> _WHAT TO DO_:
Every record below needs to be set down exactly. Pictures do not belong in the copy.

Pictures paired with source code

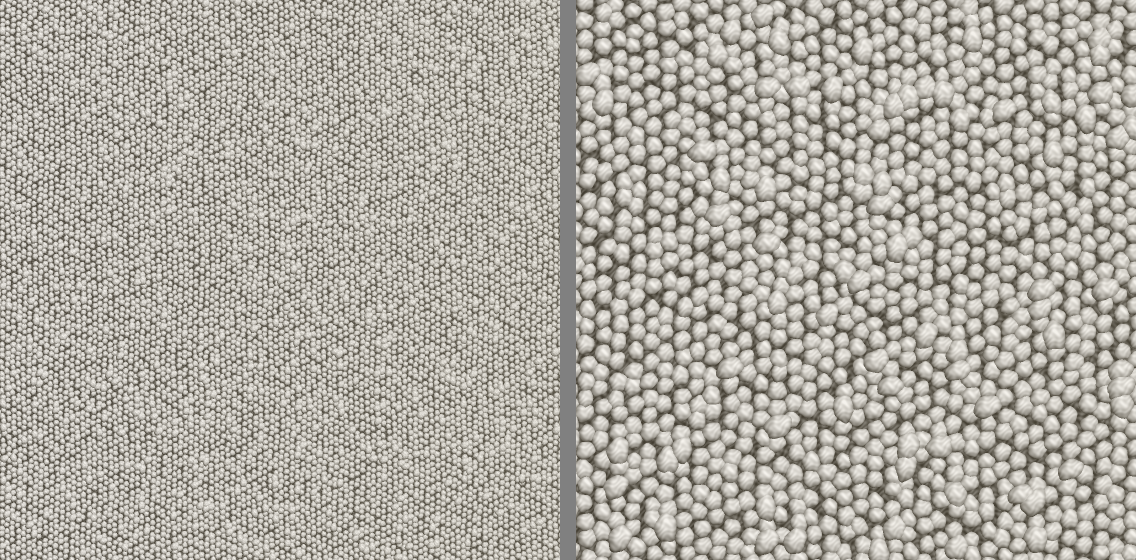
Left, the full canvas; right, a detail of the centre.
A WebGL 2 fragment shader for this texture:

```glsl
#version 300 es
precision highp float;
// Nubby boucle cloth: pale domed knots in jittered, staggered columns over a
// dark ground. Each sample keeps the highest of the nearby knots and shades it
// as a small lumpy dome; a few knots swell into raised, slanted slubs.

uniform vec2 u_resolution;
out vec4 fragColor;

#define ROWS 95.0            // knots along one column
#define COLUMN_STEP 0.91     // column spacing, in knot heights
#define JITTER 0.28          // scatter of the knot centres
#define KNOT_RADIUS 0.51     // mean radius, in knot heights
#define SLUB_SHARE 0.075     // share of swollen knots
#define DOME_CONTRAST 0.80   // fall-off from crown to rim
#define SIDE_LIGHT 0.34      // strength of the slanting light
#define LIGHT_DIR vec2(0.5, 0.86)
#define SHADE_COLOR vec3(0.340, 0.320, 0.275)
#define YARN_COLOR vec3(0.905, 0.893, 0.868)

vec3 hash3(vec2 p) {
    vec3 q = fract(p.xyx * vec3(0.1031, 0.1030, 0.0973));
    q += dot(q, q.yxz + 33.33);
    return fract((q.xxy + q.yzz) * q.zyx);
}

// Slow wander of the columns and rows.
vec2 wander(vec2 p) {
    return vec2(sin(p.y * 0.23 + 1.7 * sin(p.x * 0.11)),
                sin(p.x * 0.27 + 1.3 * sin(p.y * 0.13))) * 0.15;
}

// Lumpy yarn relief from layered, bent sines, about -1 to 1.
float lumps(vec2 p, float phase) {
    vec2 bent = p + 0.14 * sin(p.yx * 7.0 + phase);
    return 0.5 * sin(bent.x * 11.0 + 5.0 * bent.y + phase)
         + 0.5 * sin(bent.y * 17.0 - 9.0 * bent.x + phase * 2.3);
}

// Brightness of the cloth, 0 in the gaps and 1 on the crowns.
float clothTone(vec2 p) {
    p += wander(p);
    float highest = 0.0;
    float tone = 0.08 + 0.22 * lumps(p, 0.0);
    float column0 = floor(p.x / COLUMN_STEP);

    for (int i = -2; i <= 2; i++) {
        float column = column0 + float(i);
        float stagger = 0.5 * mod(column, 2.0);
        float row0 = floor(p.y - stagger);
        for (int j = -1; j <= 1; j++) {
            vec2 id = vec2(column, row0 + float(j));
            vec3 place = hash3(id + 17.0);
            vec3 kind = hash3(id + 211.0);
            vec2 centre = vec2((id.x + 0.5) * COLUMN_STEP, id.y + 0.5 + stagger);
            vec2 offset = p - centre - (place.xy - 0.5) * JITTER;

            // Slant and stretch the knot; its long axis leans right.
            float slub = step(1.0 - SLUB_SHARE, kind.x);
            float slant = -0.45 + (kind.y - 0.5) * 1.8;
            float c = cos(slant), s = sin(slant);
            vec2 local = vec2(c * offset.x + s * offset.y, c * offset.y - s * offset.x);
            float stretch = 1.0 + 0.12 * place.z + 0.08 * slub;
            local *= vec2(stretch, 1.0 / stretch);

            // Uneven round outline.
            float radius = KNOT_RADIUS * (0.90 + 0.20 * kind.z + 0.36 * slub);
            float angle = atan(local.y, local.x + 0.0001);
            radius *= 1.0 + 0.05 * sin(3.0 * angle + 6.28 * place.z)
                          + 0.04 * sin(5.0 * angle + 6.28 * kind.z);
            float rim = dot(local, local) / (radius * radius);
            if (rim >= 1.0) continue;

            // The highest dome hides the others.
            float dome = sqrt(1.0 - rim);
            float height = radius * dome + 0.20 * place.z + 0.20 * slub;
            if (height > highest) {
                highest = height;
                float side = dot(offset / radius, LIGHT_DIR);
                tone = 0.14 + DOME_CONTRAST * dome + SIDE_LIGHT * side
                     + 0.13 * lumps(offset, 6.28 * kind.y);
            }
        }
    }
    return tone;
}

void main() {
    float side = min(u_resolution.x, u_resolution.y);

    // Four samples smooth the knot edges.
    float tone = 0.0;
    for (int k = 0; k < 4; k++) {
        vec2 shift = vec2(float(k % 2), float(k / 2)) * 0.5 - 0.25;
        tone += clamp(clothTone((gl_FragCoord.xy + shift) / side * ROWS), -0.15, 1.1);
    }
    tone *= 0.25;

    // Light rakes in from the right, warming and softening that side.
    float across = gl_FragCoord.x / u_resolution.x - 0.5;
    tone = mix(tone, 0.66, 0.12 * across);
    vec3 color = mix(SHADE_COLOR, YARN_COLOR, tone);
    color += vec3(0.004, 0.004, -0.005) * across;
    fragColor = vec4(clamp(color, 0.0, 1.0), 1.0);
}
```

> _ANSWER TO THE PROBLEM_:
Left, the full canvas; right, a detail of the centre.
A WebGL 2 fragment shader for this texture:

```glsl
#version 300 es
precision highp float;
// Nubby boucle cloth: pale domed knots in jittered, staggered columns over a
// dark ground. Each sample keeps the highest of the nearby knots and shades it
// as a small lumpy dome; a few knots swell into raised, slanted slubs.

uniform vec2 u_resolution;
out vec4 fragColor;

#define ROWS 95.0            // knots along one column
#define COLUMN_STEP 0.91     // column spacing, in knot heights
#define JITTER 0.28          // scatter of the knot centres
#define KNOT_RADIUS 0.51     // mean radius, in knot heights
#define SLUB_SHARE 0.075     // share of swollen knots
#define DOME_CONTRAST 0.80   // fall-off from crown to rim
#define SIDE_LIGHT 0.34      // strength of the slanting light
#define LIGHT_DIR vec2(0.5, 0.86)
#define SHADE_COLOR vec3(0.340, 0.320, 0.275)
#define YARN_COLOR vec3(0.905, 0.893, 0.868)

vec3 hash3(vec2 p) {
    vec3 q = fract(p.xyx * vec3(0.1031, 0.1030, 0.0973));
    q += dot(q, q.yxz + 33.33);
    return fract((q.xxy + q.yzz) * q.zyx);
}

// Slow wander of the columns and rows.
vec2 wander(vec2 p) {
    return vec2(sin(p.y * 0.23 + 1.7 * sin(p.x * 0.11)),
                sin(p.x * 0.27 + 1.3 * sin(p.y * 0.13))) * 0.15;
}

// Lumpy yarn relief from layered, bent sines, about -1 to 1.
float lumps(vec2 p, float phase) {
    vec2 bent = p + 0.14 * sin(p.yx * 7.0 + phase);
    return 0.5 * sin(bent.x * 11.0 + 5.0 * bent.y + phase)
         + 0.5 * sin(bent.y * 17.0 - 9.0 * bent.x + phase * 2.3);
}

// Brightness of the cloth, 0 in the gaps and 1 on the crowns.
float clothTone(vec2 p) {
    p += wander(p);
    float highest = 0.0;
    float tone = 0.08 + 0.22 * lumps(p, 0.0);
    float column0 = floor(p.x / COLUMN_STEP);

    for (int i = -2; i <= 2; i++) {
        float column = column0 + float(i);
        float stagger = 0.5 * mod(column, 2.0);
        float row0 = floor(p.y - stagger);
        for (int j = -1; j <= 1; j++) {
            vec2 id = vec2(column, row0 + float(j));
            vec3 place = hash3(id + 17.0);
            vec3 kind = hash3(id + 211.0);
            vec2 centre = vec2((id.x + 0.5) * COLUMN_STEP, id.y + 0.5 + stagger);
            vec2 offset = p - centre - (place.xy - 0.5) * JITTER;

            // Slant and stretch the knot; its long axis leans right.
            float slub = step(1.0 - SLUB_SHARE, kind.x);
            float slant = -0.45 + (kind.y - 0.5) * 1.8;
            float c = cos(slant), s = sin(slant);
            vec2 local = vec2(c * offset.x + s * offset.y, c * offset.y - s * offset.x);
            float stretch = 1.0 + 0.12 * place.z + 0.08 * slub;
            local *= vec2(stretch, 1.0 / stretch);

            // Uneven round outline.
            float radius = KNOT_RADIUS * (0.90 + 0.20 * kind.z + 0.36 * slub);
            float angle = atan(local.y, local.x + 0.0001);
            radius *= 1.0 + 0.05 * sin(3.0 * angle + 6.28 * place.z)
                          + 0.04 * sin(5.0 * angle + 6.28 * kind.z);
            float rim = dot(local, local) / (radius * radius);
            if (rim >= 1.0) continue;

            // The highest dome hides the others.
            float dome = sqrt(1.0 - rim);
            float height = radius * dome + 0.20 * place.z + 0.20 * slub;
            if (height > highest) {
                highest = height;
                float side = dot(offset / radius, LIGHT_DIR);
                tone = 0.14 + DOME_CONTRAST * dome + SIDE_LIGHT * side
                     + 0.13 * lumps(offset, 6.28 * kind.y);
            }
        }
    }
    return tone;
}

void main() {
    float side = min(u_resolution.x, u_resolution.y);

    // Four samples smooth the knot edges.
    float tone = 0.0;
    for (int k = 0; k < 4; k++) {
        vec2 shift = vec2(float(k % 2), float(k / 2)) * 0.5 - 0.25;
        tone += clamp(clothTone((gl_FragCoord.xy + shift) / side * ROWS), -0.15, 1.1);
    }
    tone *= 0.25;

    // Light rakes in from the right, warming and softening that side.
    float across = gl_FragCoord.x / u_resolution.x - 0.5;
    tone = mix(tone, 0.66, 0.12 * across);
    vec3 color = mix(SHADE_COLOR, YARN_COLOR, tone);
    color += vec3(0.004, 0.004, -0.005) * across;
    fragColor = vec4(clamp(color, 0.0, 1.0), 1.0);
}
```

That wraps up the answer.